Activity:
Your response should contain each line of the data that includes "screen".

Stored data entries:

'''

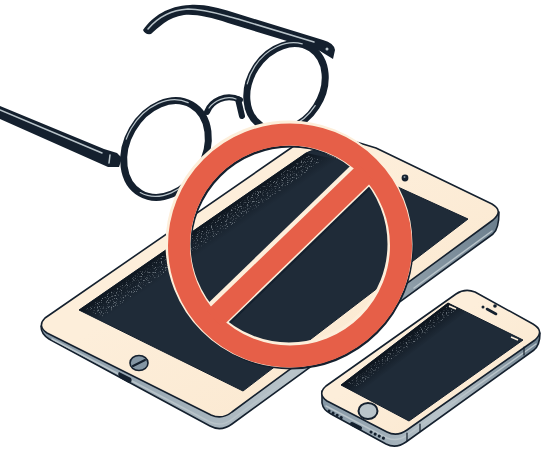
<!DOCTYPE html>
<html lang="en">
<head>
<meta charset="utf-8">
<title>No glasses or devices</title>
<style>
:root {
  --ink: #14202e;
  --screen: #1f2b38;
  --cream: #fdeeda;
  --cream-shade: #f6dfc3;
  --steel: #8496a4;
  --steel-light: #b9c4ca;
  --red: #e65f48;
  --paper: #ffffff;
}
html, body { margin: 0; height: 100%; overflow: hidden; background: var(--paper); }
svg { display: block; width: 546px; height: 457px; }
.ink-line { fill: none; stroke: var(--ink); stroke-linecap: round; stroke-linejoin: round; }
.ink { fill: var(--ink); }
.body { fill: url(#cream-face); stroke: var(--ink); stroke-width: 1.6; stroke-linejoin: round; }
.edge { fill: url(#steel-edge); stroke: var(--ink); stroke-width: 1.6; stroke-linejoin: round; }
.screen { fill: var(--screen); stroke: var(--ink); stroke-width: 1; }
.shine { fill: none; stroke: var(--steel-light); stroke-linecap: round; }
.cream-line { fill: none; stroke: var(--cream); }
.ring { fill: none; stroke: var(--red); stroke-width: 22; }
</style>
</head>
<body>
<svg viewBox="0 0 546 457" role="img" aria-label="Round glasses, a tablet and a phone under a prohibition sign">
  <defs>
    <linearGradient id="cream-face" x1="0" y1="0" x2="1" y2="1">
      <stop offset="0.4" stop-color="#fdeeda"/>
      <stop offset="1" stop-color="#fae6cc"/>
    </linearGradient>
    <linearGradient id="steel-edge">
      <stop offset="0" stop-color="#8496a4"/>
      <stop offset="0.55" stop-color="#b9c4ca"/>
      <stop offset="1" stop-color="#6c7f8e"/>
    </linearGradient>
    <linearGradient id="edge-fade" gradientUnits="userSpaceOnUse" x1="190" y1="228" x2="205" y2="250">
      <stop offset="0" stop-color="#0b121a"/>
      <stop offset="1" stop-color="#0b121a" stop-opacity="0"/>
    </linearGradient>
    <linearGradient id="phone-fade" gradientUnits="userSpaceOnUse" x1="392" y1="344" x2="404" y2="360">
      <stop offset="0" stop-color="#0b121a"/>
      <stop offset="1" stop-color="#0b121a" stop-opacity="0"/>
    </linearGradient>
    <filter id="grain" x="0" y="0" width="1" height="1">
      <feTurbulence type="fractalNoise" baseFrequency="0.8" numOctaves="2" seed="4"/>
      <feColorMatrix values="0 0 0 0 0.5  0 0 0 0 0.56  0 0 0 0 0.6  0 0 0 5 -2.8"/>
      <feComposite in2="SourceGraphic" operator="in"/>
    </filter>
  </defs>

  <g id="tablet">
    <path class="edge" d="M41 326Q41 334 49 339L210 426Q221 432 232 424L493 234Q499 229 499 212L222 414Z"/>
    <path class="body" d="M45 318L304 139Q316 131 330 134L376 148L492 204Q504 211 493 220L232 412Q222 420 211 415L47 333Q37 326 45 318Z"/>
    <path class="shine" stroke-width="1.5" d="M52 339L210 422Q221 427 231 420L300 370M414 288L492 231"/>
    <path class="screen" d="M79 310L306 153Q312 149 319 151L468 219L243 391Z"/>
    <path fill="url(#edge-fade)" d="M79 310L306 153L340 160L108 324Z"/>
    <path filter="url(#grain)" opacity="0.5" d="M86 309L308 155L322 161L102 317Z"/>
    <circle class="ink" cx="405" cy="178" r="3.4"/>
    <circle cx="404.500" cy="177" r="1" fill="var(--steel)"/>
    <ellipse cx="139" cy="363" rx="9" ry="7.500" fill="var(--steel)" stroke="var(--ink)" stroke-width="1.600"/>
    <path class="ink-line" stroke-width="2" d="M133 366L145 360"/>
    <path class="ink" d="M119 372L131 378Q133 382 129 383L120 378Q117 374 119 372Z"/>
  </g>

  <g id="phone">
    <path class="edge" d="M322 391L322 403Q323 410 331 414L386 444Q396 449 406 442L534 350Q540 345 540 333L398 430Z"/>
    <path class="body" d="M326 386L456 294Q465 288 475 292L533 324Q545 331 535 340L407 430Q397 437 387 432L327 401Q317 394 326 386Z"/>
    <path class="shine" stroke-width="1.5" d="M326 406L387 438Q397 442 406 436L536 344"/>
    <path class="screen" d="M341 385L448 303L523 340L409 421Z"/>
    <path fill="url(#phone-fade)" d="M341 385L448 303L466 312L358 394Z"/>
    <path filter="url(#grain)" opacity="0.45" d="M348 383L448 306L456 310L357 387Z"/>
    <path class="cream-line" stroke-width="1.500" d="M449 306L456 309M511 337L518 340"/>
    <ellipse cx="368" cy="411" rx="9.500" ry="8" fill="var(--steel-light)" stroke="var(--ink)" stroke-width="2"/>
    <path class="ink-line" stroke-width="2.600" d="M487 309L496 314"/>
    <circle class="ink" cx="483" cy="307" r="1.500"/>
    <circle class="ink" cx="495" cy="306" r="1.800"/>
    <path class="ink-line" stroke-width="4" d="M352 424L360 428"/>
    <path class="ink-line" stroke-width="3" stroke-dasharray="0.100 4.500" d="M329 411L344 419M371 432L387 440"/>
    <path class="ink-line" stroke-width="1.200" d="M407 433L407 441M524 347L524 355M420 424L420 431"/>
  </g>

  <g id="glasses">
    <g id="far-temple">
      <path class="ink" d="M143 30C153 16 168 6 190 5C204 4 218 8 232 12L323 40Q334 43 335 50L333 59L320 51L228 23C210 17 196 14 184 15C168 17 158 28 151 34Q145 35 143 30Z"/>
      <path class="shine" stroke-width="1.500" d="M148 29C158 17 172 10 188 9C206 9 222 15 238 19L314 42"/>
      <circle cx="327" cy="49" r="1.500" fill="var(--steel-light)"/>
    </g>
    <g id="near-temple">
      <path class="ink" d="M0 106L104 149L117 153L122 158L119 167L108 167L0 119Z"/>
      <path class="shine" stroke-width="1.500" d="M0 110L102 153"/>
      <path class="shine" stroke-width="1.500" d="M110 155L109 163"/>
    </g>
    <g id="lens-rims">
      <ellipse class="ink-line" stroke-width="7" cx="166" cy="149" rx="39" ry="51" transform="rotate(30 166 149)"/>
      <ellipse class="shine" stroke-width="1.200" cx="165" cy="148" rx="39" ry="51" transform="rotate(30 165 148)" stroke-dasharray="70 60 80 90"/>
      <ellipse class="ink-line" stroke-width="7" cx="286" cy="87" rx="36" ry="46" transform="rotate(33 286 87)"/>
      <ellipse class="shine" stroke-width="1.200" cx="285" cy="86" rx="36" ry="46" transform="rotate(33 285 86)" stroke-dasharray="60 50 75 80"/>
    </g>
    <g id="bridge">
      <path class="ink-line" stroke-width="6" d="M207 112C211 101 226 93 240 100M238 99L242 116"/>
      <path class="shine" stroke-width="1.200" d="M209 108C214 101 226 95 236 99"/>
    </g>
  </g>

  <g id="prohibition-sign">
    <g id="sign-shadow">
      <circle class="ink-line" cx="291" cy="247" r="111" stroke-width="23"/>
      <path class="ink-line" stroke-width="27" stroke-linecap="butt" d="M218 317L364 176"/>
    </g>
    <g id="sign-bevel">
      <circle class="cream-line" cx="289" cy="244" r="111" stroke-width="25"/>
      <path class="cream-line" stroke-width="28" d="M216 315L362 174"/>
    </g>
    <g id="sign-face">
      <circle class="ring" cx="290" cy="245.500" r="111"/>
      <path class="ring" d="M214 319L366 172"/>
    </g>
  </g>
</svg>
</body>
</html>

'''

Answer section:
  --screen: #1f2b38;
.screen { fill: var(--screen); stroke: var(--ink); stroke-width: 1; }
    <path class="screen" d="M79 310L306 153Q312 149 319 151L468 219L243 391Z"/>
    <path class="screen" d="M341 385L448 303L523 340L409 421Z"/>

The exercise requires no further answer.